What's really disappointing is that, more often than not, each of these five episodes just barely has a summer or camping theme pasted over its regular formula: there's nothing really special about most of these outings, mostly due to their short running times and lack of outside-the-box thinking. The closest to "kinda-inspired" are Bubble Guppies' "The Summer Camp Games" and (surprisingly enough) the Sunny Day episode "Wild Styled": I don't really care for the latter in general and Bubble Guppies is long past my daughter's age range at this point, but they seem most at home on this collection. And while there's nothing really terrible lurking on here (slightly dull or uninspired, sure, but at least passable for most young audiences), The Great Summer Campout is a generally flat collection that's obviously thrown together out of obligation: $10 for barely 90 minutes of content that might be watched two or three times, tops.
Still, if you've got a little one that's interested in more than half of these shows, The Great Summer Campout makes a decent enough rental between trips to the pool or even during a long car ride. I can't say it's worth buying sight unseen or even for a die-hard fan looking to fill the gaps in their collection, as streaming options and re-runs are more convenient (and cheaper!) in comparison when you consider the lack of replay value here. Paramount's DVD earns a merit badge for its typically good A/V presentation, even though the light content and lack of extras really hurt this one.
Quality Control Department
Video & Audio Quality
Since all this material was created in HD and is less than four years old, it's no surprise that The Great Summer Campout looks extremely strong on DVD with bright colors, good detail, and a pleasing amount of texture on characters and backgrounds. All episodes are presented in their original 1.78:1 aspect ratios, which showcase the eye-catching visual designs and well-rendered background compositions. Colors look great with no obvious bleeding, while shadow detail and black levels are also consistent from start to finish. Small amounts of banding can be spotted along the way, but that's almost expected for standard definition releases and is most likely a source material issue.
DISCLAIMER: These compressed and resized screen captures are decorative and do not represent this title's native 480p resolution.

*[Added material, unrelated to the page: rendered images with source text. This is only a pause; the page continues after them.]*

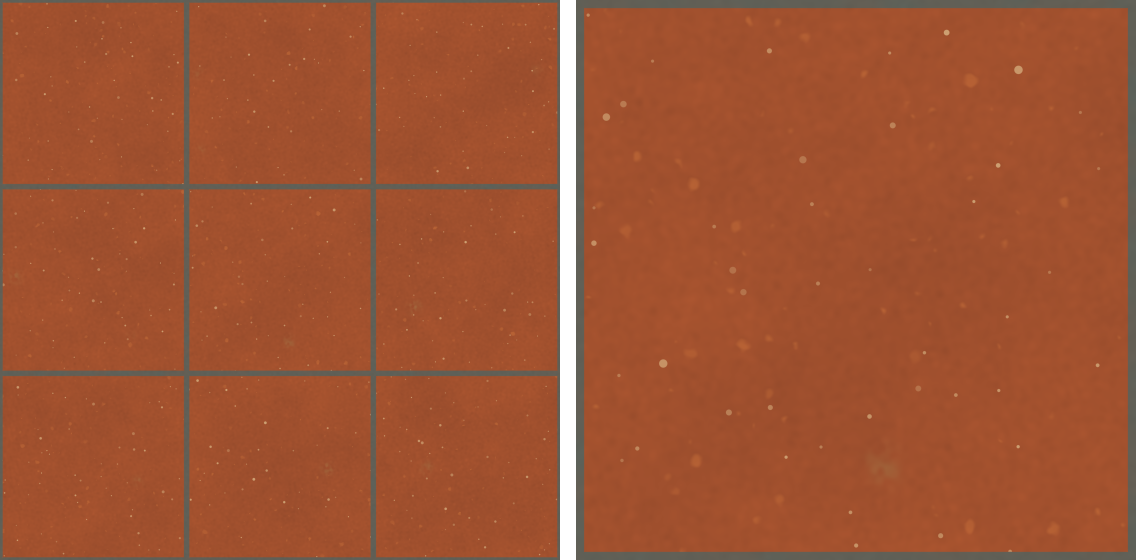
Left: the whole. Right: its middle third, enlarged.
Give the GLSL for this texture, as a Shadertoy shader.

```glsl
// Square terracotta floor tiles, three by three, with narrow grey-green grout.
// Wrapping cellular noise makes the clay mottling, fine grain, cream grit,
// orange flecks and a few dusty scuffs, so the whole canvas tiles.

const float TILES = 3.0;
const float GROUT_HALF = 0.0145;  // share of one tile

const vec3 CLAY = vec3(0.617, 0.308, 0.178);
const vec3 CLAY_WARM = vec3(0.655, 0.325, 0.180);
const vec3 FLECK = vec3(0.80, 0.45, 0.23);
const vec3 GRIT = vec3(0.84, 0.69, 0.50);
const vec3 DUST = vec3(0.62, 0.47, 0.28);
const vec3 GROUT = vec3(0.39, 0.37, 0.33);
const vec3 GROUT_COOL = vec3(0.36, 0.38, 0.35);

vec3 hash3(vec2 cell, float seed) {
    vec3 q = fract(cell.xyx * vec3(0.1031, 0.1030, 0.0973) + seed * 0.137);
    q += dot(q, q.yxz + 33.33);
    return fract((q.xxy + q.yzz) * q.zyx);
}

// Sum of soft light and dark blobs, one in each cell; centred on zero.
float blobNoise(vec2 uv, float cells, float seed) {
    vec2 p = uv * cells, base = floor(p);
    float sum = 0.0;
    for (int y = -1; y <= 1; y++)
    for (int x = -1; x <= 1; x++) {
        vec2 cell = base + vec2(x, y);
        vec3 h = hash3(mod(cell, cells), seed);
        vec2 d = p - cell - h.xy;
        float w = max(0.0, 1.0 - dot(d, d));
        sum += (2.0 * h.z - 1.0) * w * w;
    }
    return sum;
}

// Scattered dots; density is the share of cells that hold one.
// Radii and softness are in canvas units.
float scatter(vec2 uv, float cells, float seed, float density,
              float minRadius, float maxRadius, float softness) {
    vec2 base = floor(uv * cells);
    float cover = 0.0;
    for (int y = -1; y <= 1; y++)
    for (int x = -1; x <= 1; x++) {
        vec2 cell = base + vec2(x, y);
        vec2 id = mod(cell, cells);
        vec3 h = hash3(id, seed);
        vec3 look = hash3(id, seed + 3.7);
        float radius = mix(minRadius, maxRadius, look.x * look.x * look.x);
        float d = length(uv - (cell + h.xy) / cells);
        float dot0 = 1.0 - smoothstep(radius - softness, radius + softness, d);
        cover = max(cover, dot0 * step(h.z, density) * mix(0.4, 1.0, look.y));
    }
    return cover;
}

// Clay body: broad clouds, fine grain and slightly warmer tile rims.
vec3 clayColor(vec2 uv, float edge, float grain) {
    float cloud = 0.6 * blobNoise(uv, 14.0, 1.0) + 0.4 * blobNoise(uv, 45.0, 2.0);
    float warmth = 0.22 + 0.4 * cloud + 0.25 * (1.0 - smoothstep(0.0, 0.3, edge));
    vec3 color = mix(CLAY, CLAY_WARM, clamp(warmth, 0.0, 1.0));
    return color * (1.0 + 0.012 * cloud + 0.022 * grain);
}

void mainImage(out vec4 fragColor, in vec2 fragCoord) {
    vec2 uv = fragCoord / iResolution.xy;
    float pixel = 1.0 / iResolution.y;
    vec2 local = fract(uv * TILES);
    vec2 toSide = min(local, 1.0 - local);
    float edge = min(toSide.x, toSide.y);
    float grain = blobNoise(uv, 240.0, 4.0);
    float crumbs = blobNoise(uv, 150.0, 5.0);

    vec3 color = clayColor(uv, edge, grain);

    // Dusty scuffs, broken up by the grain
    float scuff = scatter(uv, 7.0, 11.0, 0.28, 0.005, 0.010, 0.011);
    float breakup = clamp(0.4 + 0.6 * crumbs + 0.5 * grain, 0.0, 1.0);
    color = mix(color, DUST, 0.6 * scuff * breakup);

    // Ragged orange flecks
    vec2 ragged = uv + 0.0015 * vec2(crumbs, grain);
    float flecks = scatter(ragged, 50.0, 17.0, 0.30, 0.0007, 0.0035, 0.0016);
    color = mix(color, FLECK, 0.5 * flecks);

    // Cream grit
    float grit = scatter(uv, 36.0, 23.0, 0.34, 0.0009, 0.0026, 0.7 * pixel);
    color = mix(color, GRIT, 0.85 * grit);

    // Grout over the tile rims
    float tone = clamp(0.4 + 0.5 * blobNoise(uv, 60.0, 29.0), 0.0, 1.0);
    vec3 grout = mix(GROUT, GROUT_COOL, tone) * (1.0 + 0.015 * grain);
    float soft = 0.75 * pixel * TILES;
    float tileMask = smoothstep(GROUT_HALF - soft, GROUT_HALF + soft, edge);
    fragColor = vec4(mix(grout, color, tileMask), 1.0);
}
```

The audio is uniformly presented in Dolby Digital 5.1 and sounds great under the circumstances. Dialogue is crisp without fighting for attention, while a modest amount of channel separation and LFE gives songs and action sequences a decent amount of punch when needed. Just one complaint: no dubs, subtitles, or Closed Captions are included.
Menu Design, Presentation, and Packaging
After a few advertisements and logos, Paramount's DVD opens with a colorful interface that's easy to use. This one-disc release arrives in an eco-friendly keepcase with a matching slipcover. Not surprisingly, no extras are included.
I'm not gonna lie: with few exceptions, The Great Summer Campout is lukewarm summer entertainment with little more than a flimsy outdoor backdrop pasted on each show's standard formula. (The lack of Nick Jr. juggernaut PAW Patrol is also disappointing, at the risk of ruining my street cred). Still, I'd imagine that most kids wouldn't complain about this stuff if they haven't seen most the episodes already, but the light amount of content and lack of extras doesn't give this much "bang for the buck" appeal. Paramount's DVD follows the cut-and-paste template of past "variety pack" collections, serving up a solid A/V presentation and nothing else. Rent It, unless you're a die-hard collector.
Randy Miller III is an affable office monkey by day and film reviewer by night. He also does freelance design work, teaches art classes and runs a website or two. In his limited free time, Randy also enjoys slacking off, juggling HD DVDs, and writing in third person.